A middle-aged doctor dies, leaving behind his wife and children. He awakes to find himself in purgatory. Though he’s not a bad person, apparently certain forms of debauchery are synonymous with suicide. After serving penance by roaming this hellish landscape for some undefined amount of time, Dr. André Luiz is rescued by people wearing white sheets and granted entrance to a futuristic city referred to only as “Our Home”.
Our Home is more like a way station than it is Shangri-La. If you’ve ever seen the 1991 romantic comedy Defending Your Life starring Albert Brooks and Meryl Streep, the purpose and layout of the cities in both films is similar–each is a holding area where people’s souls either wait to be reincarnated or move on to a higher plane of existence.

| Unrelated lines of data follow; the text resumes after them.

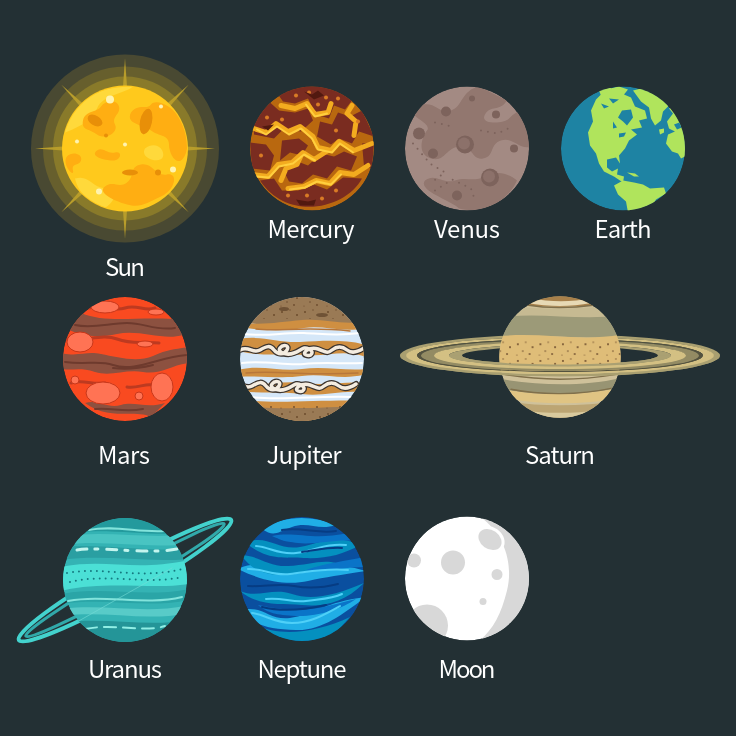
<!DOCTYPE html>
<html lang="en">
<head>
<meta charset="utf-8">
<title>Solar system</title>
<style>
:root{--space:#233034;--label:#fff;--sun:#ffc91c;--sun-deep:#ffae12;--sun-light:#ffd93b;--lava:#7a2c20;--lava-dark:#52190f;--gold:#f3ac1f;--ochre:#b9680f;--venus:#a38a83;--venus-deep:#92776f;--venus-dark:#7d635c;--sea:#1e83a3;--land:#b0e45c;--mars:#f94a20;--mars-light:#ff7354;--rust:#8c5140;--ice:#d5e7f8;--amber:#cf8f41;--umber:#9a7a55;--ring:#d3c083;--ring-dark:#938b63;--teal:#34b3b4;--mint:#4be0d6;--deep:#0a4f9f;--azure:#20aee6;--cyan:#0490bf;--grey:#d8d8d8}
*{margin:0;padding:0}
html,body{width:736px;height:736px;overflow:hidden;background:var(--space)}
svg{display:block}
.labels text{font:400 24px "Noto Sans CJK JP","Noto Sans",sans-serif;fill:var(--label);text-anchor:middle}
.disc{clip-path:url(#disc)}
.line{fill:none;stroke-linecap:round;stroke-linejoin:round}
.sun{fill:var(--sun)}.sun-deep{fill:var(--sun-deep)}.sun-light{fill:var(--sun-light)}
.lava{fill:var(--lava)}.ochre{fill:var(--ochre)}
.venus{fill:var(--venus)}.venus-deep{fill:var(--venus-deep)}.venus-dark{fill:var(--venus-dark)}
.sea{fill:var(--sea)}.land{fill:var(--land)}
.mars{fill:var(--mars)}.mars-light{fill:var(--mars-light)}.rust{fill:var(--rust)}
.ice{fill:var(--ice)}.amber{fill:var(--amber)}.umber{fill:var(--umber)}
.teal{fill:var(--teal)}.mint{fill:var(--mint)}
.deep{fill:var(--deep)}.azure{fill:var(--azure)}.cyan{fill:var(--cyan)}
.grey{fill:var(--grey)}
</style>
</head>
<body>
<svg width="736" height="736" viewBox="0 0 736 736" role="img" aria-label="The sun, the planets and the moon">
<defs>
<clipPath id="disc"><circle r="62"/></clipPath>
<clipPath id="ring-front"><rect x="-165" y="0" width="330" height="30"/></clipPath>
<pattern id="speckle" width="23" height="17" patternUnits="userSpaceOnUse"><g fill="#6b4a2c"><circle cx="3" cy="4" r="1"/><circle cx="11" cy="2" r=".7"/><circle cx="18" cy="7" r="1"/><circle cx="8" cy="11" r=".8"/><circle cx="15" cy="14" r=".9"/><circle cx="2" cy="15" r=".6"/></g></pattern>
<path id="ray" d="M-2-62 0-90 2-62Z"/>
<g id="saturn-ring" fill-rule="evenodd">
<path fill="#a99f70" d="M-160 0a160 21 0 0 1 320 0a160 21 0 0 1-320 0ZM-153 0a153 18.500 0 0 0 306 0a153 18.500 0 0 0-306 0Z"/>
<path fill="#d3c083" d="M-154 0a154 18.500 0 0 1 308 0a154 18.500 0 0 1-308 0ZM-143 0a143 16.500 0 0 0 286 0a143 16.500 0 0 0-286 0Z"/>
<path fill="#54533f" d="M-143 0a143 16.500 0 0 1 286 0a143 16.500 0 0 1-286 0ZM-139 0a139 15.500 0 0 0 278 0a139 15.500 0 0 0-278 0Z"/>
<path fill="#938b63" d="M-139 0a139 15.500 0 0 1 278 0a139 15.500 0 0 1-278 0ZM-126 0a126 13 0 0 0 252 0a126 13 0 0 0-252 0Z"/>
<path fill="#d3c083" d="M-126 0a126 13.500 0 0 1 252 0a126 13.500 0 0 1-252 0ZM-111 0a111 11 0 0 0 222 0a111 11 0 0 0-222 0Z"/>
<path fill="#aaa072" d="M-111 0a111 11 0 0 1 222 0a111 11 0 0 1-222 0ZM-98 0a98 9 0 0 0 196 0a98 9 0 0 0-196 0Z"/>
</g>
<path id="swirl" d="M-62 0c8-5 13 4 20 0s10-5 14 0 10 5 13 0-4-6-7-2 6 8 14 5 9-7 15-4 2 8-3 6 4-9 12-6 9 5 14 1 10-4 15 0 11 2 17-2"/>
</defs>
<rect width="736" height="736" fill="#233034"/>

<g id="sun" transform="translate(125 148.500)">
<circle r="94" fill="#494932"/><circle r="82" fill="#675f2d"/><circle r="72" fill="#897a2a"/>
<g fill="#b89d2b"><use href="#ray"/><use href="#ray" transform="rotate(45)"/><use href="#ray" transform="rotate(90)"/><use href="#ray" transform="rotate(135)"/><use href="#ray" transform="rotate(180)"/><use href="#ray" transform="rotate(225)"/><use href="#ray" transform="rotate(270)"/><use href="#ray" transform="rotate(315)"/></g>
<circle class="sun" r="63"/>
<g class="disc">
<path class="sun-light" d="M-62-15C-48-55-20-62 8-62c-10 8-30 8-36 22S-50-20-62-15ZM-50 30c14-4 16 8 30 10s10 12 2 18S-46 48-50 30ZM20 0c10-8 20 0 18 8S14 10 20 0Z"/>
<path class="sun-deep" d="M-42-28c2-10 14-8 18-14s16-8 18 0-8 10-4 18-10 16-18 10-16-4-14-14ZM6-36c8-10 16-2 20-8s22 0 30 16 8 30 2 38-14-4-14-14-10-8-18-14-26-6-20-18ZM-20 38c8-6 14 2 22-4s2-16 14-18 14 12 26 10 8 16-6 22-20 12-34 8-30-12-22-18ZM-58 8c6-6 16-2 14 4s-10 2-8 10-12-6-6-14ZM-28 2c6-4 10 4 18 2s6 8-2 8-24-4-16-10Z"/>
<g fill="#e88f08"><ellipse cx="-30" cy="-28" rx="8" ry="5" transform="rotate(30 -30 -28)"/><ellipse cx="21" cy="-27" rx="6" ry="13" transform="rotate(12 21 -27)"/><ellipse cx="5" cy="24" rx="8" ry="3"/><circle cx="-19" cy="-13" r="2"/><circle cx="33" cy="24" r="3"/></g>
<g fill="#fff3b0"><circle cx="-15" cy="-49" r="4"/><circle cx="-26" cy="43" r="3"/><circle cx="-48" cy="-7" r="2"/><circle cx="36" cy="-42" r="2"/><circle cx="48" cy="21" r="3"/><circle cx="0" cy="-4" r="2"/></g>
</g>
</g>

<g id="mercury" class="disc" transform="translate(312 148.500)">
<circle class="ochre" r="62"/>
<path class="lava" d="M-34-54C-14-68 22-64 40-48L33-39 22-43 17-30 4-34-4-50-17-45-29-47ZM-58-28-42-46-33-38-17-36-4-40 1-28-11-17-28-20-38-10-58-14ZM8-27 20-24 26-36 38-32 50-38 62-12 47-17 40-5 27-10 19-4 5-12ZM-62-6-46-4-38 7-42 22-60 20ZM-30-8-13-10-4-3-10 7-22 4-32 12ZM-28 23-17 12-4 17 9 5 22 8 32 3 45 8 39 22 25 18 15 30 1 26-10 35-23 33ZM-52 32-38 30-30 42-14 42 2 36 15 41 31 29 50 30C34 60-24 74-52 32ZM50-5 62-6 60 20 52 18Z"/>
<g class="line" stroke="#f3ac1f" stroke-width="5"><path d="M-58-20-46-16-36-25-24-17-12-22 1-12 6-1 19 2 27-7 42 2 60-5M-60 26-44 28-34 16-20 14-9 4 2 11 16 2M-24 40-8 38 4 32 18 35 28 24 42 26 56 17M-31-43-17-40-5-45 3-34 16-36 19-45M40-43 35-35 44-27 42-13M-10 5-15 16-26 20-31 32"/></g>
<g class="line" stroke="#ffcf3e" stroke-width="2"><path d="M-55-19-46-14-35-22-23-14-11-20 0-10 6 1 20 4 28-5 41 4M-56 28-43 29-33 18-19 15-8 6 3 12M-6-44 3-32 15-35M-22 41-7 39 5 33 19 36 29 26"/></g>
<g fill="#d97b25"><circle cx="-16" cy="-53" r="2"/><circle cx="-3" cy="-56" r="2"/><circle cx="14" cy="-51" r="2"/><circle cx="26" cy="-50" r="2"/><circle cx="6" cy="-44" r="2"/><circle cx="-45" cy="-31" r="2"/><circle cx="-30" cy="-29" r="2"/><circle cx="-51" cy="7" r="2"/><circle cx="-5" cy="47" r="2"/><circle cx="10" cy="50" r="2"/><circle cx="24" cy="42" r="2"/><circle cx="-24" cy="47" r="2"/><circle cx="46" cy="-27" r="2"/><circle cx="24" cy="-18" r="2"/></g>
<g fill="#52190f"><path d="M-8-57l8 3 6-4 6 5-10 4ZM-50-22l12-2-6 6ZM-16 51l12 2 8-2-2 6-14 0Z"/></g>
</g>

<g id="venus" class="disc" transform="translate(467 148.500)">
<circle class="venus" r="62"/>
<path class="venus-deep" d="M-44-44c14-2 16 10 28 6S-6-58 12-62L40-48c-8 12-16 4-22 14s18 10 24 4 12-10 18-8l4 36c-12 4-18-10-30-6s-6 16-18 18-10-14-24-12-14 16-28 12-10-20-4-28-22-14-16-26ZM-42 32c10-8 18 4 30 0s18 2 30-4 22-4 32 4c-10 22-34 34-58 28-8-8-42-18-34-28Z"/>
<g class="venus-dark"><circle cx="-2" cy="-4" r="9"/><circle cx="23" cy="29" r="9"/><circle cx="-34" cy="5" r="5"/><circle cx="-21" cy="-37" r="5"/><circle cx="-48" cy="-15" r="6"/><circle cx="29" cy="-34" r="4"/><circle cx="-10" cy="47" r="5"/><circle cx="47" cy="0" r="4"/><circle cx="5" cy="-50" r="3"/></g>
<g fill="#8c716a"><circle cx="-3" cy="-5" r="6"/><circle cx="22" cy="28" r="6"/></g>
<path class="line" stroke="#7d635c" stroke-width="2" stroke-dasharray="0 7" d="M-54-5-37 15-22 24-37 35M-32 42-15 31 4 40 8 52M14-18 31-15 45-22M-32-26-15-22"/>
</g>

<g id="earth" class="disc" transform="translate(623 148.500)">
<circle class="sea" r="62"/>
<path class="land" d="M-32-38-27-49-17-59-4-62 5-59 1-54 8-51 12-42 22-38 24-30 16-28 19-21 8-19 14-14 6-8 2 0-4 7-3 15-7 9-16 11-16 19-11 23-5 20-6 26 1 28 0 34-9 28-19 23-24 15-27 5-33-3-35-16-30-27Z"/>
<path class="land" d="M-9 37 0 32 11 34 20 36 27 40 41 39 43 45 33 51 27 61 5 64 3 53-5 46Z"/>
<path class="land" d="M10-58 22-61 37-53 46-43 40-37 38-28 32-23 28-30 26-41 18-47ZM44-27 50-35 46-40 52-43 66-20 66 6 58 10 55 5 49 3 43-5 45-14 52-17 46-20ZM36-19l5-1 0 4-4 2ZM4 24l8 1 4 3-5 0ZM-24-58l10-4 3 3-11 6Z"/>
<path class="sea" d="M-1-38 8-39 10-31 4-23 0-27-5-31ZM-14-50l10 1-6 4ZM-4-15l7-1-2 4-5 1ZM-22-45l8 3-5 2ZM-10-27l4 6-4 1ZM51-24l8-3 2 5-7 3Z"/>
</g>

<g id="mars" class="disc" transform="translate(125 359)">
<circle class="mars" r="62"/>
<path class="rust" d="M-44-46C-20-36 6-42 48-40L58-24C38-18 14-30-8-25S-46-24-58-30ZM-64-6c18 4 24-2 40 1S12 4 28-3 48-9 64-12V4C46 6 36 16 18 13S-14 18-30 13-52 12-64 10ZM-40 44c14-4 22 6 36 2s26 4 44-2L26 58C10 50-16 62-40 44Z"/>
<path class="line" stroke="#6e3a2d" stroke-width="2" d="M-50-34c18 4 34-2 52-2s28 8 48 5M-60 3c22 3 34-2 48 3s30 0 44-4 18-5 30-6M-30 50c16-2 28 4 48 0M-12 9c16 2 28 0 40-3"/>
<path class="line" stroke="#bd3a20" stroke-width="3" d="M-58-20c16 4 34-6 50 0s28 2 42 4M-54 24c12-4 20 2 34 0M2 28c10 2 18-4 26-2M-36-51c12-4 24 4 36 0s20 4 30 0"/>
<g class="mars-light" stroke="#c8371a" stroke-width="1"><ellipse cx="-22" cy="34" rx="17" ry="11"/><ellipse cx="-45" cy="-17" rx="13" ry="10"/><ellipse cx="37" cy="28" rx="11" ry="14"/><ellipse cx="-20" cy="-52" rx="14" ry="6"/><ellipse cx="20" cy="-15" rx="8" ry="3"/><circle cx="-50" cy="21" r="4"/><circle cx="14" cy="37" r="4"/><ellipse cx="31" cy="-47" rx="8" ry="3"/></g>
</g>

<g id="jupiter" class="disc" transform="translate(302 359)">
<circle class="ice" r="62"/>
<path class="umber" d="M-64-64H64V-36C40-30 24-42 0-37S-36-34-64-37Z"/>
<path fill="url(#speckle)" d="M-64-64H64V-40H-64Z"/>
<path class="amber" d="M-64-37c24 4 40 0 64-2s40 6 64 1v7C40-26 22-34 2-31s-40 3-66-1ZM-64-20c24-4 40 4 62 3s44-3 66 3v12C40-10 26-2 4-4s-44 2-68-4ZM-64 11c22-6 42 2 64-1s42 2 64 0v5C42 22 22 14 0 17s-44-1-64 1ZM-64 24c22 4 44-3 66 0s42-2 62 0v10C42 30 22 38 0 35s-42 0-64-3ZM-64 40c30 6 90 0 128 2v22H-64Z"/>
<path class="umber" d="M-64 46c36 6 92 2 128 1v18H-64Z"/>
<path fill="url(#speckle)" d="M-64 46H64V64H-64Z"/>
<g class="line"><g stroke="#3b342f" stroke-width="6"><use href="#swirl" y="-9"/><use href="#swirl" x="-8" y="27"/></g><g stroke="#f4ece0" stroke-width="3.500"><use href="#swirl" y="-9"/><use href="#swirl" x="-8" y="27"/></g>
<path stroke="#fff" stroke-width="2" d="M-58-25c26 3 38-2 60-1s34 3 56 0M-60 4c22-3 44 3 62 1s40 0 58-1M-52 38c32 4 70-2 102 0"/><path stroke="#b8773a" stroke-width="1.500" d="M-46-30c20 3 50-3 94 2M-56 14c30-3 60 3 112 0"/></g>
<g fill="#6f5235"><ellipse cx="-18" cy="-50" rx="5" ry="2"/><ellipse cx="20" cy="-44" rx="6" ry="2"/></g>
</g>

<g id="saturn" transform="translate(560 355.500)">
<use href="#saturn-ring"/>
<g class="disc" transform="translate(0 1.500) scale(.98)">
<circle r="62" fill="#cfc19a"/>
<path fill="#a7804a" d="M-64-64H64V-55C30-50-30-50-64-56Z"/>
<path fill="#e7d9b4" d="M-30-60C-10-56 12-56 32-60V-55C10-51-10-51-34-55Z"/>
<path fill="#c6ba92" d="M-64-53C-20-48 20-48 64-54V-40H-64Z"/>
<path fill="#9c9a78" d="M-64-40C-20-47 20-36 64-43V-22C20-16-20-25-64-20Z"/>
<path fill="#dfbd78" d="M-64-21C-20-26 20-15 64-23V14H-64Z"/>
<path fill="url(#speckle)" d="M-62-17H62V10H-62Z"/>
<path fill="#989473" d="M-64 22C-20 29 20 31 64 21V31C20 40-20 40-64 32Z"/>
<path fill="#e0c483" d="M-64 32C-20 40 20 40 64 31V42C20 49-20 49-64 41Z"/>
<path fill="#bca573" d="M-64 44C-20 51 20 51 64 44V64H-64Z"/>
<path fill="#d9ca9e" d="M-40 54C-16 58 16 58 40 54V64H-40Z"/>
<path class="line" stroke="#80704b" stroke-width="1.500" d="M-34-53C-10-49 14-50 36-53M-50 33C-20 39 20 39 52 32M-56 18C-20 24 20 24 56 18"/>
</g>
<use href="#saturn-ring" clip-path="url(#ring-front)"/>
</g>

<g id="uranus" transform="translate(125 580)">
<g class="line" transform="rotate(-29.500)"><ellipse rx="122" ry="15" stroke="#43d2cd" stroke-width="4"/><ellipse rx="114" ry="9" stroke="#31a9aa" stroke-width="3"/></g>
<g class="disc">
<circle class="teal" r="62"/>
<path fill="#239a9d" d="M-64-64H64V-48C30-42-20-54-64-46Z"/>
<path fill="#49c4c2" d="M-64-43C-20-51 20-40 64-46V-36C20-31-20-41-64-35Z"/>
<path fill="#2a9fa2" d="M-64-33C-20-37 20-27 64-32V-21C20-17-20-26-64-20Z"/>
<path class="mint" d="M-64-13C-20-22 10-8 64-20V4C30 10-20 0-64 11Z"/>
<path fill="#2aa5a7" d="M-64 14C-20 6 20 18 64 9V20C20 29-20 17-64 24Z"/>
<path fill="#58cbc8" d="M-64 29C-20 23 20 35 64 25V33C20 42-20 30-64 36Z"/>
<path fill="#249598" d="M-64 43C-20 36 20 48 64 40V64H-64Z"/>
<g class="line"><path stroke="#c3f5ee" stroke-width="3" stroke-dasharray="10 8 3 9" d="M-48-30C-20-34 20-25 52-31"/><path stroke="#157a80" stroke-width="2" stroke-dasharray="0 6" d="M-58-7C-20-14 10 0 58-11M-55 2C-20-7 20 5 58-3"/><path stroke="#82e4dc" stroke-width="2" d="M-36-50C-10-55 14-47 40-49M-57 21C-20 14 20 26 57 17"/><path stroke="#90eee5" stroke-width="2" stroke-dasharray="12 7" d="M-40 49C-10 43 18 53 40 46"/><path stroke="#75ddd7" stroke-width="1" opacity=".6" d="M-48 42 47-12"/></g>
</g>
</g>

<g id="neptune" class="disc" transform="translate(302 579)">
<circle class="deep" r="62"/>
<path class="azure" d="M-40-50C-18-64 10-64 34-54 16-48 6-58-10-52S-28-42-40-50ZM-64-10C-40-22-28-4-8-8S30-18 64-8C40-4 24-2 6 2S-36 4-64-10ZM-64 32C-40 24-34 42-12 39S26 22 64 18C42 34 20 52-6 51S-44 48-64 32Z"/>
<path class="cyan" d="M-56-36C-36-46-24-28-2-32S30-46 58-34C40-24 24-20 2-21S-34-18-56-36ZM-62-24C-44-24-34-12-14-13S20-20 34-16C10-6-16-2-32-5S-52-14-62-24ZM-62 12C-44 20-30 8-10 15S34 16 62 4C42 24 22 28 0 26S-42 28-62 12ZM-46 46C-22 58 14 54 48 38L26 62H-26Z"/>
<path fill="#0a74c8" d="M-30-43C-6-48 10-38 46-46L54-38C34-40 12-34-4-36S-18-38-30-43ZM4-9C24-16 44-18 62-22V-12C40-12 24-6 4-9ZM-44 26C-24 30-10 32 8 30S36 24 54 20C40 30 14 38-6 37S-34 34-44 26Z"/>
<path class="line" stroke="#4fd0f8" stroke-width="2" d="M-46-33c14 1 22 9 40 7s30-10 50-8M-54-10c14-1 24 7 42 5S22-11 46-9M-50 34c14 2 22 10 40 10s32-8 48-17M-36 20c16-2 26 4 40 2s26-2 36-7"/>
<path class="line" stroke="#063c83" stroke-width="2" d="M-20-49C0-52 16-45 34-48M-54 7c16 1 30-3 46 0s28 2 44-2M-40 28c20 5 42 3 64-2M0-27c16-2 26-5 40-4"/>
</g>

<g id="moon" class="disc" transform="translate(467 578.500)">
<circle r="62" fill="#fff"/>
<path class="grey" d="M10-64C40-44 46-12 40 12S26 52 10 64H70V-64Z"/>
<g class="grey"><circle cx="-14" cy="-16" r="12"/><circle cx="-40" cy="47" r="21"/><circle cx="-53" cy="-18" r="7"/><circle cx="16" cy="23" r="3.500"/></g>
<g class="grey" stroke="#fff" stroke-width="3"><ellipse cx="23" cy="-39" rx="14" ry="11" transform="rotate(35 23 -39)"/><circle cx="30" cy="-4" r="7"/></g>
</g>

<g class="labels">
<text x="125" y="276" textLength="40">Sun</text>
<text x="311" y="238" textLength="87">Mercury</text>
<text x="467" y="238" textLength="66">Venus</text>
<text x="623" y="238" textLength="57">Earth</text>
<text x="124" y="464" textLength="52">Mars</text>
<text x="304" y="464" textLength="75">Jupiter</text>
<text x="560" y="464" textLength="70">Saturn</text>
<text x="125" y="678" textLength="74">Uranus</text>
<text x="302" y="678" textLength="89">Neptune</text>
<text x="467" y="678" textLength="57">Moon</text>
</g>
</svg>
</body>
</html>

This is Brazil’s biggest budget film in history, 20 million Brazillian reals (12.4 million US dollars). For frame of reference, that’s roughly how much it cost to make Terry Gilliam’s 1981 film Time Bandits. The reason for making a comparison is to point out that 20 million probably doesn’t buy you a lot in terms of special effects these days. Despite all of their good intentions and hard work, much of this movie looked 20 years behind what I suspect American audiences have come to expect from space and fantasy films.
There are some interesting twists to writer Wagner de Assis’s retelling of life after death though. (1) Housing seems scarce, so inhabitants of Our Home must “rent” rooms in shared residences. (2) Family bonds transcend corporeal existence, so you get to keep the same parents and children if you’re reincarnated (woo-hoo!). And by far the strangest matter-of-fact, (3) some of mankind’s greatest achievements in technology (e.g. computers, paddle boats, Viagra) were invented in Our Home and carried back to earth by reborn souls.
Venue: Seattle International Film Festival, 2011
Genre: Sci-fi, Drama